> **What you are asked to do**: What should come back is the data below, word for word, minus any picture.

> **Pictures paired with source code**:

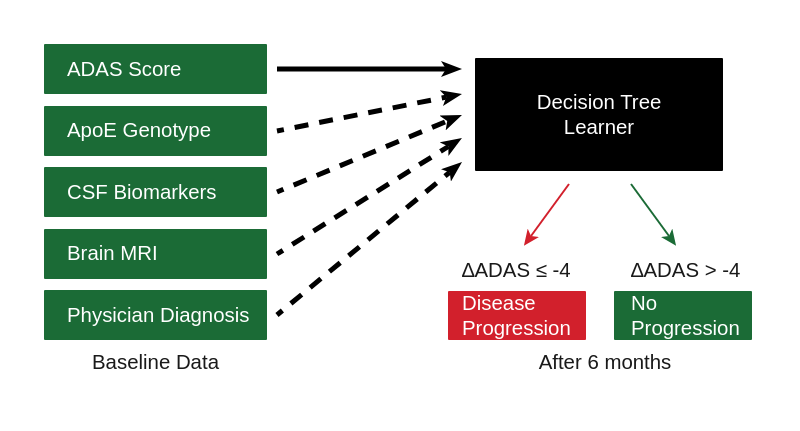
<!DOCTYPE html>
<html lang="en">
<head>
<meta charset="utf-8">
<title>Decision tree learner for disease progression</title>
<style>
:root {
  --paper: #ffffff;
  --ink: #000000;
  --label: #1a1a1a;
  --green: #1b6b36;
  --red: #d2202c;
}
* { box-sizing: border-box; margin: 0; padding: 0; }
html, body { width: 800px; height: 431px; overflow: hidden; background: var(--paper); }
.diagram {
  position: relative;
  width: 800px;
  height: 431px;
  font: 20.4px/24.5px "Liberation Sans", Arial, sans-serif;
  color: var(--label);
}
.baseline { position: absolute; left: 44px; top: 44px; width: 223px; }
.inputs {
  display: flex;
  flex-direction: column;
  justify-content: space-between;
  height: 296px;
  list-style: none;
}
.inputs li {
  display: flex;
  align-items: center;
  height: 50px;
  padding-left: 23px;
  border-radius: 1px;
  background: var(--green);
  color: var(--paper);
  white-space: nowrap;
}
.caption { margin-top: 10px; text-align: center; }
.learner {
  position: absolute;
  left: 475px;
  top: 58px;
  width: 248px;
  height: 113px;
  display: flex;
  align-items: center;
  justify-content: center;
  border-radius: 1px;
  background: var(--ink);
  color: var(--paper);
  text-align: center;
}
.results { position: absolute; left: 448px; top: 258px; width: 304px; }
.outcomes { display: flex; justify-content: space-between; }
.outcome { width: 138px; --inset: 14px; }
.outcome.stable { --inset: 17px; }
.condition { height: 33px; padding-left: var(--inset); white-space: nowrap; }
.verdict {
  height: 49px;
  padding-left: var(--inset);
  border-radius: 1px;
  color: var(--paper);
}
.progressing .verdict { background: var(--red); }
.stable .verdict { background: var(--green); }
.results .caption { padding-left: 10px; }
.arrows { position: absolute; left: 0; top: 0; fill: none; }
.input-arrows { stroke: var(--ink); stroke-width: 5; }
.optional { stroke-dasharray: 14 11; stroke-dashoffset: 7; }
.outcome-arrows { stroke-width: 2; }
.to-progressing { stroke: var(--red); }
.to-stable { stroke: var(--green); }
.head-ink { fill: var(--ink); }
.head-red { fill: var(--red); }
.head-green { fill: var(--green); }
</style>
</head>
<body>
<main class="diagram">
  <section class="baseline">
    <ul class="inputs">
      <li>ADAS Score</li>
      <li>ApoE Genotype</li>
      <li>CSF Biomarkers</li>
      <li>Brain MRI</li>
      <li>Physician Diagnosis</li>
    </ul>
    <p class="caption">Baseline Data</p>
  </section>

  <div class="learner">Decision Tree<br>Learner</div>

  <section class="results">
    <div class="outcomes">
      <div class="outcome progressing">
        <p class="condition">∆ADAS ≤ -4</p>
        <p class="verdict">Disease<br>Progression</p>
      </div>
      <div class="outcome stable">
        <p class="condition">∆ADAS &gt; -4</p>
        <p class="verdict">No<br>Progression</p>
      </div>
    </div>
    <p class="caption">After 6 months</p>
  </section>

  <svg class="arrows" width="800" height="431" viewBox="0 0 800 431" aria-hidden="true">
    <defs>
      <marker id="ink-head" markerUnits="userSpaceOnUse" markerWidth="21" markerHeight="16" refX="5" refY="8" orient="auto">
        <path class="head-ink" d="M0 0L21 8L0 16L5 8Z"/>
      </marker>
      <marker id="red-head" markerUnits="userSpaceOnUse" markerWidth="16" markerHeight="14" refX="4" refY="7" orient="auto">
        <path class="head-red" d="M0 0L16 7L0 14L4 7Z"/>
      </marker>
      <marker id="green-head" markerUnits="userSpaceOnUse" markerWidth="16" markerHeight="14" refX="4" refY="7" orient="auto">
        <path class="head-green" d="M0 0L16 7L0 14L4 7Z"/>
      </marker>
    </defs>
    <g class="input-arrows">
      <line x1="277" y1="69" x2="446" y2="69" marker-end="url(#ink-head)"/>
      <g class="optional">
        <line x1="277" y1="131" x2="446.3" y2="97.1" marker-end="url(#ink-head)"/>
        <line x1="277" y1="192" x2="447.2" y2="121.1" marker-end="url(#ink-head)"/>
        <line x1="277" y1="254" x2="448.4" y2="146.5" marker-end="url(#ink-head)"/>
        <line x1="277" y1="315" x2="449.7" y2="172.2" marker-end="url(#ink-head)"/>
      </g>
    </g>
    <g class="outcome-arrows">
      <line class="to-progressing" x1="569" y1="184" x2="531" y2="236" marker-end="url(#red-head)"/>
      <line class="to-stable" x1="631" y1="184" x2="669" y2="236" marker-end="url(#green-head)"/>
    </g>
  </svg>
</main>
</body>
</html>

> **Exercise response**:
<!DOCTYPE html>
<html lang="en">
<head>
<meta charset="utf-8">
<title>Decision tree learner for disease progression</title>
<style>
:root {
  --paper: #ffffff;
  --ink: #000000;
  --label: #1a1a1a;
  --green: #1b6b36;
  --red: #d2202c;
}
* { box-sizing: border-box; margin: 0; padding: 0; }
html, body { width: 800px; height: 431px; overflow: hidden; background: var(--paper); }
.diagram {
  position: relative;
  width: 800px;
  height: 431px;
  font: 20.4px/24.5px "Liberation Sans", Arial, sans-serif;
  color: var(--label);
}
.baseline { position: absolute; left: 44px; top: 44px; width: 223px; }
.inputs {
  display: flex;
  flex-direction: column;
  justify-content: space-between;
  height: 296px;
  list-style: none;
}
.inputs li {
  display: flex;
  align-items: center;
  height: 50px;
  padding-left: 23px;
  border-radius: 1px;
  background: var(--green);
  color: var(--paper);
  white-space: nowrap;
}
.caption { margin-top: 10px; text-align: center; }
.learner {
  position: absolute;
  left: 475px;
  top: 58px;
  width: 248px;
  height: 113px;
  display: flex;
  align-items: center;
  justify-content: center;
  border-radius: 1px;
  background: var(--ink);
  color: var(--paper);
  text-align: center;
}
.results { position: absolute; left: 448px; top: 258px; width: 304px; }
.outcomes { display: flex; justify-content: space-between; }
.outcome { width: 138px; --inset: 14px; }
.outcome.stable { --inset: 17px; }
.condition { height: 33px; padding-left: var(--inset); white-space: nowrap; }
.verdict {
  height: 49px;
  padding-left: var(--inset);
  border-radius: 1px;
  color: var(--paper);
}
.progressing .verdict { background: var(--red); }
.stable .verdict { background: var(--green); }
.results .caption { padding-left: 10px; }
.arrows { position: absolute; left: 0; top: 0; fill: none; }
.input-arrows { stroke: var(--ink); stroke-width: 5; }
.optional { stroke-dasharray: 14 11; stroke-dashoffset: 7; }
.outcome-arrows { stroke-width: 2; }
.to-progressing { stroke: var(--red); }
.to-stable { stroke: var(--green); }
.head-ink { fill: var(--ink); }
.head-red { fill: var(--red); }
.head-green { fill: var(--green); }
</style>
</head>
<body>
<main class="diagram">
  <section class="baseline">
    <ul class="inputs">
      <li>ADAS Score</li>
      <li>ApoE Genotype</li>
      <li>CSF Biomarkers</li>
      <li>Brain MRI</li>
      <li>Physician Diagnosis</li>
    </ul>
    <p class="caption">Baseline Data</p>
  </section>

  <div class="learner">Decision Tree<br>Learner</div>

  <section class="results">
    <div class="outcomes">
      <div class="outcome progressing">
        <p class="condition">∆ADAS ≤ -4</p>
        <p class="verdict">Disease<br>Progression</p>
      </div>
      <div class="outcome stable">
        <p class="condition">∆ADAS &gt; -4</p>
        <p class="verdict">No<br>Progression</p>
      </div>
    </div>
    <p class="caption">After 6 months</p>
  </section>

  <svg class="arrows" width="800" height="431" viewBox="0 0 800 431" aria-hidden="true">
    <defs>
      <marker id="ink-head" markerUnits="userSpaceOnUse" markerWidth="21" markerHeight="16" refX="5" refY="8" orient="auto">
        <path class="head-ink" d="M0 0L21 8L0 16L5 8Z"/>
      </marker>
      <marker id="red-head" markerUnits="userSpaceOnUse" markerWidth="16" markerHeight="14" refX="4" refY="7" orient="auto">
        <path class="head-red" d="M0 0L16 7L0 14L4 7Z"/>
      </marker>
      <marker id="green-head" markerUnits="userSpaceOnUse" markerWidth="16" markerHeight="14" refX="4" refY="7" orient="auto">
        <path class="head-green" d="M0 0L16 7L0 14L4 7Z"/>
      </marker>
    </defs>
    <g class="input-arrows">
      <line x1="277" y1="69" x2="446" y2="69" marker-end="url(#ink-head)"/>
      <g class="optional">
        <line x1="277" y1="131" x2="446.3" y2="97.1" marker-end="url(#ink-head)"/>
        <line x1="277" y1="192" x2="447.2" y2="121.1" marker-end="url(#ink-head)"/>
        <line x1="277" y1="254" x2="448.4" y2="146.5" marker-end="url(#ink-head)"/>
        <line x1="277" y1="315" x2="449.7" y2="172.2" marker-end="url(#ink-head)"/>
      </g>
    </g>
    <g class="outcome-arrows">
      <line class="to-progressing" x1="569" y1="184" x2="531" y2="236" marker-end="url(#red-head)"/>
      <line class="to-stable" x1="631" y1="184" x2="669" y2="236" marker-end="url(#green-head)"/>
    </g>
  </svg>
</main>
</body>
</html>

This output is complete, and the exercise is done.